Hazaras is a minority not only in Pakistan but also in Sunni Afghanistan. Since they are Ahle-Thasih their number gets assimilated in Shiite Iran. However, their distinctive Mongolian features make them conveniently identifiable making them easy target of sectarian killers in Pakistan and Afghanistan. Our down ward slide to sectarianism and ethnic poolitics began when the secular vision of the founder of Pakistan—Quaid-e-Azam Mohammad Ali Jinnah —a Shiite— was tainted by the West Pakistani Power Troika and replaced with the concept of garrison state backed by feudal class and obscurantist forces who had opposed MAJ. It took its demonise proportion with the advent of ‘Mard-e- Momin’ General Ziaul Haq ordained by his divinity to play Messiah.
General ZIA’s ten-year long oppressive rule allowed targeted killings of Hazaras and of other Shias as if he had given a licence to a systematic program of Shias and democratic forces in the country. Except brief spurts of democratic rule under martyred Benazir Bhutto’s two cut short tenures, the treatment of Hazaras has been much more of the same. Unfortunately ever since PTI government Hazara killings have become more ominous.
The other day the prominent columnist and TV anchor Najam Sethi in his TV programme rightly linked our overall malaise to the fact that we have not ceased to be National Security State and not given up our brotherhood with the militant non-security actors. Indeed, the way we side with the internationally declared pariahs such as JuD’s Hafiz Saeed and JeM’s Maulana Masood Azhar makes our policy of running with the hare and hunting with the hounds a thorn in the eye of international community making us outcast and a suspect involved in terrorism despite our sacrifices in men and material in fighting extremism.
During the tenure of President General Pervez Musharraf his one time Interior Minister Moinuddin Haider set himself seriously on the task of de-weaponisation of the country to eliminate lawlessness. He tried rightly earnestly but various compulsions came in his way. However, he did succeed in ascertaining the numbers of weapons possessed by individuals. It was in millions and quite a large number of lethal bores were among them. Not only that, he could not frame an operational procedure to defang individuals who were given a right to keep arms to satisfy their tribal egos in KP, Balochistan and tribal areas. As a result of Musharraf regime’s deliberate failure and increasing influence of Sunni religious leaders like Lainbaik and their armed organisations Pakistan’s civilian population has become most vulnerable to armed sectarian gangs and non state actors.

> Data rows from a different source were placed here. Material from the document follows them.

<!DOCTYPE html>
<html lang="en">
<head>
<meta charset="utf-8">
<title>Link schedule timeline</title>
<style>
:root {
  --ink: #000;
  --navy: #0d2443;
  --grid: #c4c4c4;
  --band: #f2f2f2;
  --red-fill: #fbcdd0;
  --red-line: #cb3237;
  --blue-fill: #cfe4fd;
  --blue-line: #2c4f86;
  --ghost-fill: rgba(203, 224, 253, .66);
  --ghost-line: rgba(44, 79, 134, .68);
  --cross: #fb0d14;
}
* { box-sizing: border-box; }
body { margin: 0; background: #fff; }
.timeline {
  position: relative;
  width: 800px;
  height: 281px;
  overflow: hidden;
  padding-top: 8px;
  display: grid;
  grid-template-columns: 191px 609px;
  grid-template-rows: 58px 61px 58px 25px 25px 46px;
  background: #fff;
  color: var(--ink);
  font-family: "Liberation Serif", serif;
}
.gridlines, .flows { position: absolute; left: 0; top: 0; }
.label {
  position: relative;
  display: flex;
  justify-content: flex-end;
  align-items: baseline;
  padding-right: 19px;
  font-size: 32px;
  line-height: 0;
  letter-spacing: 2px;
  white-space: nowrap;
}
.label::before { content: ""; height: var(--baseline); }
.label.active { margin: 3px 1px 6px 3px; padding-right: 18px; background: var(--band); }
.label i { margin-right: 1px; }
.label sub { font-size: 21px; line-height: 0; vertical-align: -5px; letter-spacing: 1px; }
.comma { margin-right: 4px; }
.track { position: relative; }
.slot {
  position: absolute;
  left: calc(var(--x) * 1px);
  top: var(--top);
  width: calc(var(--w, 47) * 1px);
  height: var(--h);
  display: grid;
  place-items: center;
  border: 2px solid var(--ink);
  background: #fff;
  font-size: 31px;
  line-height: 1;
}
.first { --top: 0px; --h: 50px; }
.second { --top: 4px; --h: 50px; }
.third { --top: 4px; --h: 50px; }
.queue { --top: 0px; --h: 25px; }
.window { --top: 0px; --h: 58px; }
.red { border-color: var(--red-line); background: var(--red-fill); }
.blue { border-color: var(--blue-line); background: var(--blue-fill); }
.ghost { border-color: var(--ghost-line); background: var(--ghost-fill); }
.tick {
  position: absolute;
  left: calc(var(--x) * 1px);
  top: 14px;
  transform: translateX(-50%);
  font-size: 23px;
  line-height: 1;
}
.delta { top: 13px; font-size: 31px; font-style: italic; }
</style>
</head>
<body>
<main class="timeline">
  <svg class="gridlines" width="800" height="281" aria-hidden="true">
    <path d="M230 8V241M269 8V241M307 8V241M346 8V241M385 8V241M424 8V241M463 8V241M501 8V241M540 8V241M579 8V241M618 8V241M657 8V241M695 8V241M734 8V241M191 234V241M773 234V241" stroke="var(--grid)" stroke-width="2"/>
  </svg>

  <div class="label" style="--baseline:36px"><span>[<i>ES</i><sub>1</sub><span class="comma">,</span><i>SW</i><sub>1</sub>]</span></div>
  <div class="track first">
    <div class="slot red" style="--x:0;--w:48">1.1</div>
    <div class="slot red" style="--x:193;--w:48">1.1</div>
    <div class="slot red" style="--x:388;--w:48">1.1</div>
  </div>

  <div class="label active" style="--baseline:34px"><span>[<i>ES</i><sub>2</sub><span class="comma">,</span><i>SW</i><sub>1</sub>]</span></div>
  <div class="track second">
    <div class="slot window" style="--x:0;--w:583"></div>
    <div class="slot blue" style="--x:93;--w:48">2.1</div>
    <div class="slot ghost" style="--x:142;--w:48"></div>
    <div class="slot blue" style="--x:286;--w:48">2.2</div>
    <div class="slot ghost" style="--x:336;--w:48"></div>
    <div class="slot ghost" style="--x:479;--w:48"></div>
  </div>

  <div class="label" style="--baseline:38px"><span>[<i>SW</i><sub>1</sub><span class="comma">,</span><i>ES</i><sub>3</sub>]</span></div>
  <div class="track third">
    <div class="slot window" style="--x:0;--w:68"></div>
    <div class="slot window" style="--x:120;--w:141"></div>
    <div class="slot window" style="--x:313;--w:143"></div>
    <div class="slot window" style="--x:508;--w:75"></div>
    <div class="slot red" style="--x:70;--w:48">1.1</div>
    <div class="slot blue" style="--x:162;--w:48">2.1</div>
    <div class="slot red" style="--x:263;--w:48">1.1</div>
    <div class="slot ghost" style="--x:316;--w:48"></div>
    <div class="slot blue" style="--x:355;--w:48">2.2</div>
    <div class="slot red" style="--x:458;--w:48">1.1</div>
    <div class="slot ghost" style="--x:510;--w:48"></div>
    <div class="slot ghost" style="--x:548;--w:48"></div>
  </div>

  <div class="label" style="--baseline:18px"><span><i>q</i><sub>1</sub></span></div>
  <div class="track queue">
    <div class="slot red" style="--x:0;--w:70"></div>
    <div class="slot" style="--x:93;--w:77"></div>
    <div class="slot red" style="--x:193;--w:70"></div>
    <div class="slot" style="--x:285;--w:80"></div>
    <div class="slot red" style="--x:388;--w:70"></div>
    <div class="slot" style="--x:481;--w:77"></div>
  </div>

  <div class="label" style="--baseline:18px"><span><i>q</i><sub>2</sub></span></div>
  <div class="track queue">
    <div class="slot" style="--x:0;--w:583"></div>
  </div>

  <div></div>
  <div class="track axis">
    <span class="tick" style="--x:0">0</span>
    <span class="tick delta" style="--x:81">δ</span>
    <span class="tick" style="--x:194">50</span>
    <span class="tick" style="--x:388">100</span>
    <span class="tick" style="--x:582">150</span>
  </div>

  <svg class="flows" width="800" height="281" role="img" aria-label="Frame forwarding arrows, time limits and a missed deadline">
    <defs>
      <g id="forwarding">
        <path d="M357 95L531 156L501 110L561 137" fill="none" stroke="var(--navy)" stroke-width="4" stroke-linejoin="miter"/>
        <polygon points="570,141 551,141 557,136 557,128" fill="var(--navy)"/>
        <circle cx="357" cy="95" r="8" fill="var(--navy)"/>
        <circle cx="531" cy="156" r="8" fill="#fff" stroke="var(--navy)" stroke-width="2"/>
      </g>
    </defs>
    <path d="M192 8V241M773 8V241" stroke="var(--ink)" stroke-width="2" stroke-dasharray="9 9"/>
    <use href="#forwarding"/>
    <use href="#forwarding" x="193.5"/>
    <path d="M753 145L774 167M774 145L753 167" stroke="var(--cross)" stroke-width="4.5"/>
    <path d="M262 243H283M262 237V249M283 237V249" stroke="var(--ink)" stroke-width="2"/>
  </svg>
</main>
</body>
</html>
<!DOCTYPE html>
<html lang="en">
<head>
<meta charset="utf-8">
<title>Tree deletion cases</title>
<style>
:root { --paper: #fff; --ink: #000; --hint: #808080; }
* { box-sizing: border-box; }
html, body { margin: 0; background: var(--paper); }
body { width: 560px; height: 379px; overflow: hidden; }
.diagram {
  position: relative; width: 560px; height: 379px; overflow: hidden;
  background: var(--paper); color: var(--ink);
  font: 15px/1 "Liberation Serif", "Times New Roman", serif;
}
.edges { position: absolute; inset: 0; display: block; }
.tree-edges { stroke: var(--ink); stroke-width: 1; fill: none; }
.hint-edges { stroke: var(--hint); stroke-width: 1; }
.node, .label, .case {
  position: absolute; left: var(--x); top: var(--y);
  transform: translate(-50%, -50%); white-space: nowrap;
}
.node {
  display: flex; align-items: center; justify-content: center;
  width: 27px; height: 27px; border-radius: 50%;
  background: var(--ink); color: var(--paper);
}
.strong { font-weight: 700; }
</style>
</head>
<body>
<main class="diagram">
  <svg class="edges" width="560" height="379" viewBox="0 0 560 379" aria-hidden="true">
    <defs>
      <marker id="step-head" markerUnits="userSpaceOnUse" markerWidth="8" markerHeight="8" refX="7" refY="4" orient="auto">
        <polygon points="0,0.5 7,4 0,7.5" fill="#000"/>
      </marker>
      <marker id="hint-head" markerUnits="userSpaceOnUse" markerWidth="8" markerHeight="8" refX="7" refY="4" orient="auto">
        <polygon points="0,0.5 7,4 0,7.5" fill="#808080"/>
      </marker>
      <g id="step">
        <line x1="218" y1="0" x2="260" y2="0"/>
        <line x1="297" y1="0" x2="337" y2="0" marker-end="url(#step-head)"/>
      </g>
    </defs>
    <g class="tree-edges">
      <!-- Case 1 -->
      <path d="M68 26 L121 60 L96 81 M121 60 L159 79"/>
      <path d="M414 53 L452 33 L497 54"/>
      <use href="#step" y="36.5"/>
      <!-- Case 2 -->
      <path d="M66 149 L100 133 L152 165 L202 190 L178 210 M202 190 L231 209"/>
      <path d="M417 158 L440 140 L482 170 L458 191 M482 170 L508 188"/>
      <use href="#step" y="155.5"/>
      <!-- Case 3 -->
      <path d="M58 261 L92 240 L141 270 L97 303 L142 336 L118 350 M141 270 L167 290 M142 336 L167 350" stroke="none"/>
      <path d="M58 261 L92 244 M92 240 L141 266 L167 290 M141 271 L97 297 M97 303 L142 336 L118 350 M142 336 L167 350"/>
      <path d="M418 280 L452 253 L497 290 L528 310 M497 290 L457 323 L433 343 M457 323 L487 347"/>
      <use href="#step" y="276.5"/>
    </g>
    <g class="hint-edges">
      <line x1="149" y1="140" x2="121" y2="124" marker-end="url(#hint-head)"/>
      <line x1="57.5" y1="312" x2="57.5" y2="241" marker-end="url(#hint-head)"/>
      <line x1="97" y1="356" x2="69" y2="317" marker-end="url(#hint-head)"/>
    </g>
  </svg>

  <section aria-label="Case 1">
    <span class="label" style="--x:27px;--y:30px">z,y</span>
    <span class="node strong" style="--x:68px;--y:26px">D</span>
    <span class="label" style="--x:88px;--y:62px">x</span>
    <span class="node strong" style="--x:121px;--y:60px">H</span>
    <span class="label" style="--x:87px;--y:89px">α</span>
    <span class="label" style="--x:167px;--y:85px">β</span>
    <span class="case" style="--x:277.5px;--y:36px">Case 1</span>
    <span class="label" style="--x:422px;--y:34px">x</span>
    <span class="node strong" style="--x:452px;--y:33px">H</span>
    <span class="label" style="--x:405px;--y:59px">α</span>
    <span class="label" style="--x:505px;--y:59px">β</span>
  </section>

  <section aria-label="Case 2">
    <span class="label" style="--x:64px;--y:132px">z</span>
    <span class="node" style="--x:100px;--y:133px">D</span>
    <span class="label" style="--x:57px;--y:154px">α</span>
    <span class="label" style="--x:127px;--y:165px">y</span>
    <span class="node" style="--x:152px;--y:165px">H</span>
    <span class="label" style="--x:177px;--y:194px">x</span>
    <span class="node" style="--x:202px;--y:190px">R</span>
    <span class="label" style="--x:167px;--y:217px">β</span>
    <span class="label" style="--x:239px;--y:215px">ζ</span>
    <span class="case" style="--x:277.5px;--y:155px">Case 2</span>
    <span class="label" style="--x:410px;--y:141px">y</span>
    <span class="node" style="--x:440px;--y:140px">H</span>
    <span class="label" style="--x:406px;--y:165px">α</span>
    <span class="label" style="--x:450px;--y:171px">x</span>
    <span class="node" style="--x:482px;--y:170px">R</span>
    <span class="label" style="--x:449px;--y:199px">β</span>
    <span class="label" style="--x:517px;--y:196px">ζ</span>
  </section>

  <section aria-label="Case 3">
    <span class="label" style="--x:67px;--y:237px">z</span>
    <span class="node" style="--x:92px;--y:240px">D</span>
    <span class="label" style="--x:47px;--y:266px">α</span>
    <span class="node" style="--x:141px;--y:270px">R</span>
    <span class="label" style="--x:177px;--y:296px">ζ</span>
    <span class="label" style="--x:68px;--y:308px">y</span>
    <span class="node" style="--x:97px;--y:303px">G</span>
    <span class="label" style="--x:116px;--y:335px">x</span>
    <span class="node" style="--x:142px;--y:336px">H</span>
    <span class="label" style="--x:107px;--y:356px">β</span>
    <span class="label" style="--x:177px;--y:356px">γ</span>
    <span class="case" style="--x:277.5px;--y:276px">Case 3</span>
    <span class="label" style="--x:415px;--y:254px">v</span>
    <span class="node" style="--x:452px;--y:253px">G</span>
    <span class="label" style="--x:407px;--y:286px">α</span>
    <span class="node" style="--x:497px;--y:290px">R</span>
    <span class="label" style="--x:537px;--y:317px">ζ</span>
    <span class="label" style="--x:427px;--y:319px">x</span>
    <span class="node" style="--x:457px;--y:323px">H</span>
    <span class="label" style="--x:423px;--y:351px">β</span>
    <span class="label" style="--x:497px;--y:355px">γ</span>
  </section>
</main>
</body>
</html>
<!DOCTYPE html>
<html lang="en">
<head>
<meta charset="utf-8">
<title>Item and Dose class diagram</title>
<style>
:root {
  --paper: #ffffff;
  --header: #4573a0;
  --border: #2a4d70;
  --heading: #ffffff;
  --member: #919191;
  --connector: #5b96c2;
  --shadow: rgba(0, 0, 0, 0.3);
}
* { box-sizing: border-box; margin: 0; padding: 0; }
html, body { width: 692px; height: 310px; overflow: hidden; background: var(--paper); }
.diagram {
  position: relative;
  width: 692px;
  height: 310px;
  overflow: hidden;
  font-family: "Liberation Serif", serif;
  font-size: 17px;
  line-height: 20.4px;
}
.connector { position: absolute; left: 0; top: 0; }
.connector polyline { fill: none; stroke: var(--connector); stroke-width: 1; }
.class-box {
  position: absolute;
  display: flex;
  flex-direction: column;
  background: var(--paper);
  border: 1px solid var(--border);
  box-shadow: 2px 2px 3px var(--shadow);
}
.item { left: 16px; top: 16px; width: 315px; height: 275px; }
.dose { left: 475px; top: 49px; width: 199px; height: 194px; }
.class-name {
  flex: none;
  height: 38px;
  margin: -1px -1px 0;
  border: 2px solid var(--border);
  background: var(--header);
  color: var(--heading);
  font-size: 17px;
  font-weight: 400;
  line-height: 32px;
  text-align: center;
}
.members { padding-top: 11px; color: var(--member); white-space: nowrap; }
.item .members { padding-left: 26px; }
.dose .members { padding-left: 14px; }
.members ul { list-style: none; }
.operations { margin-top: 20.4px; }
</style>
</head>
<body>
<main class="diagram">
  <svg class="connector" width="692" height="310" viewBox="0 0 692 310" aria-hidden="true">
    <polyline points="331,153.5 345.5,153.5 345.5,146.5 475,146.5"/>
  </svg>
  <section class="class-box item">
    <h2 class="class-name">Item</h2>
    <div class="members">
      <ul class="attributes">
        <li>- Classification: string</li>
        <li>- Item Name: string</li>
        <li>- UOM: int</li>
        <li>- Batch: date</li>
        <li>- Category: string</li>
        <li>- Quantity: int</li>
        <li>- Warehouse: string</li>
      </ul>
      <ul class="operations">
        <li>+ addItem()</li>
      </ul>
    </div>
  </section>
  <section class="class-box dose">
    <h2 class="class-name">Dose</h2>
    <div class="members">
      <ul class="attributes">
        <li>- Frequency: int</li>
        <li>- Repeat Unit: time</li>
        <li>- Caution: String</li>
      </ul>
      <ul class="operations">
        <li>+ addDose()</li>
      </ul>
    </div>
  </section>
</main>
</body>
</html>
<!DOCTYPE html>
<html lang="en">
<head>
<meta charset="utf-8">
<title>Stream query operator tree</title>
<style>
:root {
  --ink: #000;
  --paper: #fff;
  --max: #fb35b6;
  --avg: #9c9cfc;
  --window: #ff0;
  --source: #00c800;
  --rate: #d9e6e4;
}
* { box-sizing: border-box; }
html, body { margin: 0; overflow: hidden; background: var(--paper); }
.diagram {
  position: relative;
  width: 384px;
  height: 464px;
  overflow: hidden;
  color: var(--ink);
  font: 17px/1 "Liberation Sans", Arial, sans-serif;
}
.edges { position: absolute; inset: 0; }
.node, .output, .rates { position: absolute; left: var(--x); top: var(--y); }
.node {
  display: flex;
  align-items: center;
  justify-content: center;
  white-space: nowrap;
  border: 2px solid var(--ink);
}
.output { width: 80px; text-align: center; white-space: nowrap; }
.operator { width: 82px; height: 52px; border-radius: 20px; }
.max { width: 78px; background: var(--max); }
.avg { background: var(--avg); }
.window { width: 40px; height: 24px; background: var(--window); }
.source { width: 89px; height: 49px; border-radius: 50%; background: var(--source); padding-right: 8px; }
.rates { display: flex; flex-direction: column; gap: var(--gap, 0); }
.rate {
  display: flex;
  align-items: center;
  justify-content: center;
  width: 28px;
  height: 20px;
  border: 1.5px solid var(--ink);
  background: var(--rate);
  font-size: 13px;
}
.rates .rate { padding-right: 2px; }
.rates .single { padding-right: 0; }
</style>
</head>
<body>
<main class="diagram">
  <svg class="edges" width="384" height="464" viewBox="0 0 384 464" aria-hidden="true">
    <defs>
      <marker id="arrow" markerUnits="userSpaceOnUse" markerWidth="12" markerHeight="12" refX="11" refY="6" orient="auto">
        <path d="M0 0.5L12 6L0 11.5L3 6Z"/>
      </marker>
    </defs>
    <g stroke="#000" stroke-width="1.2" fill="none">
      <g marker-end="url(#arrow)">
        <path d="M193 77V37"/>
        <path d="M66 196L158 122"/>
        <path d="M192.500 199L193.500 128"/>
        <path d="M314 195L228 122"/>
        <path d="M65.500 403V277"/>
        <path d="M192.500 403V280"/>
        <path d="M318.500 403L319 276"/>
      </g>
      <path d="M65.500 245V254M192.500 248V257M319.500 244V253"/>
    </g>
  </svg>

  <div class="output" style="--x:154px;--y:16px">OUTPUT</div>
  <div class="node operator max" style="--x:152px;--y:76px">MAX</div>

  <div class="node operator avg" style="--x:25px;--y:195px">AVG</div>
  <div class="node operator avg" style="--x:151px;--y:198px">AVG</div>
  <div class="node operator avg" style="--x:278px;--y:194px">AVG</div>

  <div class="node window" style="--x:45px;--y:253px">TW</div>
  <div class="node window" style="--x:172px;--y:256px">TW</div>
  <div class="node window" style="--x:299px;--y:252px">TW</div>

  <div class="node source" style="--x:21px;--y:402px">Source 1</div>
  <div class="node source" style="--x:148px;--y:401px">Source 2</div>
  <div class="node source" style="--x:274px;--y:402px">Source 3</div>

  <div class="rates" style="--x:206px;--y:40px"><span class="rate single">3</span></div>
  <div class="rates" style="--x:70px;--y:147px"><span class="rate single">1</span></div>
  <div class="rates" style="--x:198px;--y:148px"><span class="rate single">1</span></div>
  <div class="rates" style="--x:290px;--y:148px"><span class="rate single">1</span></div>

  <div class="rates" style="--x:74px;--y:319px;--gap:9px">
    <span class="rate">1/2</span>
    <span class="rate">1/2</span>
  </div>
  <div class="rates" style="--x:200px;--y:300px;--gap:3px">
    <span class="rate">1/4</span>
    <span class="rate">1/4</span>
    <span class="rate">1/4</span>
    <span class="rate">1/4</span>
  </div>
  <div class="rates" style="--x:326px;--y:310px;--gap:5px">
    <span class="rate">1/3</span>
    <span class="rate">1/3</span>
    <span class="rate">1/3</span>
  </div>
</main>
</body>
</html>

(The author is the former High Commissioner of Pakistan to the UK and a veteran journalist.)